The situation in social work finds itself in is complex. From a lack of resource within the service itself, to the impact of wider austerity on social services, the problems are multi-fold – but the solution is more straightforward. It is clear that the under-financing of social services, and the wider community services that social workers rely on, is crippling the system. The lack of preventative services will lead to crisis across all sections of public provision. With an ever increasing focus on budget needs, rather than the needs of service users, social workers describe the loss of a “person-centred” approach. The shortfall in the funding of adult social care has had an impact on the ability to support hospital discharges. Social work depends on access to a multitude of services, and cuts to these services are undermining the work that social workers do. Staff refer to a lack of voluntary, charitable and private sector services to refer service users to due to funding cuts. These include clubs for disabled children, youth clubs, hostels, counselling and mental health services, parent groups, youth groups and children’s centres.

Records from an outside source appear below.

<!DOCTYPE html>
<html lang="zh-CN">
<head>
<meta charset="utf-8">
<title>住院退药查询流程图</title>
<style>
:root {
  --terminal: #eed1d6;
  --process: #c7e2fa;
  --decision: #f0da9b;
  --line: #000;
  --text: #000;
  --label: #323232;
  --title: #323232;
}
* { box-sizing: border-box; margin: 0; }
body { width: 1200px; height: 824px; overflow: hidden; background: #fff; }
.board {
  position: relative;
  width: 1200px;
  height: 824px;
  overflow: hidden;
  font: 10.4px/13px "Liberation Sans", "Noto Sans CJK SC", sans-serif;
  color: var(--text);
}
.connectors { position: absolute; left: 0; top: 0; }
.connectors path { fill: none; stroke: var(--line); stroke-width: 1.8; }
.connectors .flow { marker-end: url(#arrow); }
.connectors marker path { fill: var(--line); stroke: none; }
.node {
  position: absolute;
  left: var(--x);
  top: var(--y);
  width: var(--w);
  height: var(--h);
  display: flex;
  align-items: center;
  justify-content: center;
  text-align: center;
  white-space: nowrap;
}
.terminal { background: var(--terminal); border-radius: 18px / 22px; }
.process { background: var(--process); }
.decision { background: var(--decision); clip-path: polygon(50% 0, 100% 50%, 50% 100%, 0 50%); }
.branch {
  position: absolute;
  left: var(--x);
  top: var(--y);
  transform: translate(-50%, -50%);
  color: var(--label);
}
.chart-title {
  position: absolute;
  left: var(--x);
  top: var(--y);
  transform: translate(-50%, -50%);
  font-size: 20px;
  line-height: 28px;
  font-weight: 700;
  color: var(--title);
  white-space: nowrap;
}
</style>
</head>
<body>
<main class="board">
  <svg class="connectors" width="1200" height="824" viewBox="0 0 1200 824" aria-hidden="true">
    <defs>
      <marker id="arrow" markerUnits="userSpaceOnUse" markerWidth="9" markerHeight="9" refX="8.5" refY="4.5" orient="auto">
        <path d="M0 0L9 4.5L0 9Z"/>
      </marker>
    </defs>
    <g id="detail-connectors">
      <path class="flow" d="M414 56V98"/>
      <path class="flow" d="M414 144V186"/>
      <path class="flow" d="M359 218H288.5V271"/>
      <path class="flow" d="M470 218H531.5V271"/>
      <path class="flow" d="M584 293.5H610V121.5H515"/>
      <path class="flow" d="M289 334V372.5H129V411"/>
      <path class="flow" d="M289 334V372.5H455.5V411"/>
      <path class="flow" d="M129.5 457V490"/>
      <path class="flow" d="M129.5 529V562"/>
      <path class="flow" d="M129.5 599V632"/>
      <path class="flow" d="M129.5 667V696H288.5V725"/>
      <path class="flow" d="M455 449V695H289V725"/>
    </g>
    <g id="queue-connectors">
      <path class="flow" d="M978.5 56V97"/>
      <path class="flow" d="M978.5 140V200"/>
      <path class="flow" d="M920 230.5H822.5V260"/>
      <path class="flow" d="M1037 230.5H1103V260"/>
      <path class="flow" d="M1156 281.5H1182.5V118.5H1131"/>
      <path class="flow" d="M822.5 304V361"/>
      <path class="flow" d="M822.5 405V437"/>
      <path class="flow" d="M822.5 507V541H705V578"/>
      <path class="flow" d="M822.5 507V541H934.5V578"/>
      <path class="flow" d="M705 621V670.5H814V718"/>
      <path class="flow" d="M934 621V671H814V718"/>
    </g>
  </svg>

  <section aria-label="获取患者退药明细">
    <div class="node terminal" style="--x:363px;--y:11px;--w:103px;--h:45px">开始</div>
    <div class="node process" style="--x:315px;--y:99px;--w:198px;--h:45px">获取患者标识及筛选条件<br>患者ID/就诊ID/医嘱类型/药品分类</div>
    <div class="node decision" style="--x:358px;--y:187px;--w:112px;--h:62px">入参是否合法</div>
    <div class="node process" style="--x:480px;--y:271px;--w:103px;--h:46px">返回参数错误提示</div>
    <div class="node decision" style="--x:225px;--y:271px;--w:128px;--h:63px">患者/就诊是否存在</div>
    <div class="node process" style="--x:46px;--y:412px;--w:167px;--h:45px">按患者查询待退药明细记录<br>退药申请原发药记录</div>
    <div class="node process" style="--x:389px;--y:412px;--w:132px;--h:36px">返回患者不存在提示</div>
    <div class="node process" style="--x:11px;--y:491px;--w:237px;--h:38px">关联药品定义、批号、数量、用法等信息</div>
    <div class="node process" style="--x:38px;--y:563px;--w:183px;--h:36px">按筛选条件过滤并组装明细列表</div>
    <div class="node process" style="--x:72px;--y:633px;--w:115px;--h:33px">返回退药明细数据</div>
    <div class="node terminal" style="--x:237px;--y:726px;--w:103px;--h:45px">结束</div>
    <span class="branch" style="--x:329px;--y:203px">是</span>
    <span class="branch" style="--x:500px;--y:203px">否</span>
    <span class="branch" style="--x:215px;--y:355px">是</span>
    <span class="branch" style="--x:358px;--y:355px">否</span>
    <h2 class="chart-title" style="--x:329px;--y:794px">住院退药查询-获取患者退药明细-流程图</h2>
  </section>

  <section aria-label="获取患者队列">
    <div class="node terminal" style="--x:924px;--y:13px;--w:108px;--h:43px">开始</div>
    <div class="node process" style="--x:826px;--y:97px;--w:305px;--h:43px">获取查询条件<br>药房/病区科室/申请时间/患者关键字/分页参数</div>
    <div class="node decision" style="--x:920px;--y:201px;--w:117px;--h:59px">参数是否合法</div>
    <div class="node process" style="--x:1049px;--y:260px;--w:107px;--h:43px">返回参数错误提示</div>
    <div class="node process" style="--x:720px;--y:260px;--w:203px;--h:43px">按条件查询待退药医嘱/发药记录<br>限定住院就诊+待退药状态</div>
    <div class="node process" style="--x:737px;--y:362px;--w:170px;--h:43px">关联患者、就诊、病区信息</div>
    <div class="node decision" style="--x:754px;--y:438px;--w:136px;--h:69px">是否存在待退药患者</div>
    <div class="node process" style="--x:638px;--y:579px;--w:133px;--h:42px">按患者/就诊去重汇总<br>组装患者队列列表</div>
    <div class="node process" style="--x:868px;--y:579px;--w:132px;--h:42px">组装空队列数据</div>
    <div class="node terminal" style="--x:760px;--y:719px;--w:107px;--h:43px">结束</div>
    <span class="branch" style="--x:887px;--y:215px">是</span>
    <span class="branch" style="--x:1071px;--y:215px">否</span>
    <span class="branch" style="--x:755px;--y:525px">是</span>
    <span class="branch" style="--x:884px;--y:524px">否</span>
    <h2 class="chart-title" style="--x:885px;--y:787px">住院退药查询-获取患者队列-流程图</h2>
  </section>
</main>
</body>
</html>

The crisis in the benefits system is adding further strain. Universal credit roll-out has seen a rise in homelessness and increased poverty. In some cases, families are being relocated to other counties when facing homelessness. Cuts to other public services such as policing means longer waiting times for social workers who may be dealing with violent individuals, putting both the social worker and the user at risk, another example of public service funding deficit.
In UNISON’s survey, when asked what they believed the biggest challenges facing the employer, members highlighted the following areas to highlight their top concerns: Adult Social Care; Cuts to Youth Services; Lack of Housing Options’, Safeguarding Children and Young People. When asked to comment about how cuts are affect their jobs, social work staff refer to “Work has become solely reactive rather than being able to plan well and make the best use of resources. The situation feels like an overstretched piece of elastic that’s about to snap!”
The Westminster government needs to act now to end austerity and restore public sector funding levels to their 2010 level to allow the Welsh Government to address this situation before we have failures in the system. We cannot sustain the well-being of our communities without a much needed cash injection into local authorities, to fund the new duties and responsibilities that Welsh government has legislated for. Should this fail to materialise, then we are warning of significant failures in the systems within local authorities, putting residents across Wales at significant risk.
With the uncertainty of Brexit looming, and the financial implications, predicted food and medicine shortages, communities will be ever more reliant on public service provision which is a citizenship issue, not only a local government concern.
We therefore call on the service group executive to:
1)Highlight the damage that Tory austerity policies are having across the UK, in particular the drastic effect that slashing local government funding is having on our communities; by conducting a UK wide audit of austerity which can be used in our campaigns to evidence the blight that austerity is having on our communities.
2)Lobby the UK and devolved governments for appropriate fair funding for local government and public services generally
3)Engage elected members at all levels of UK and devolved governments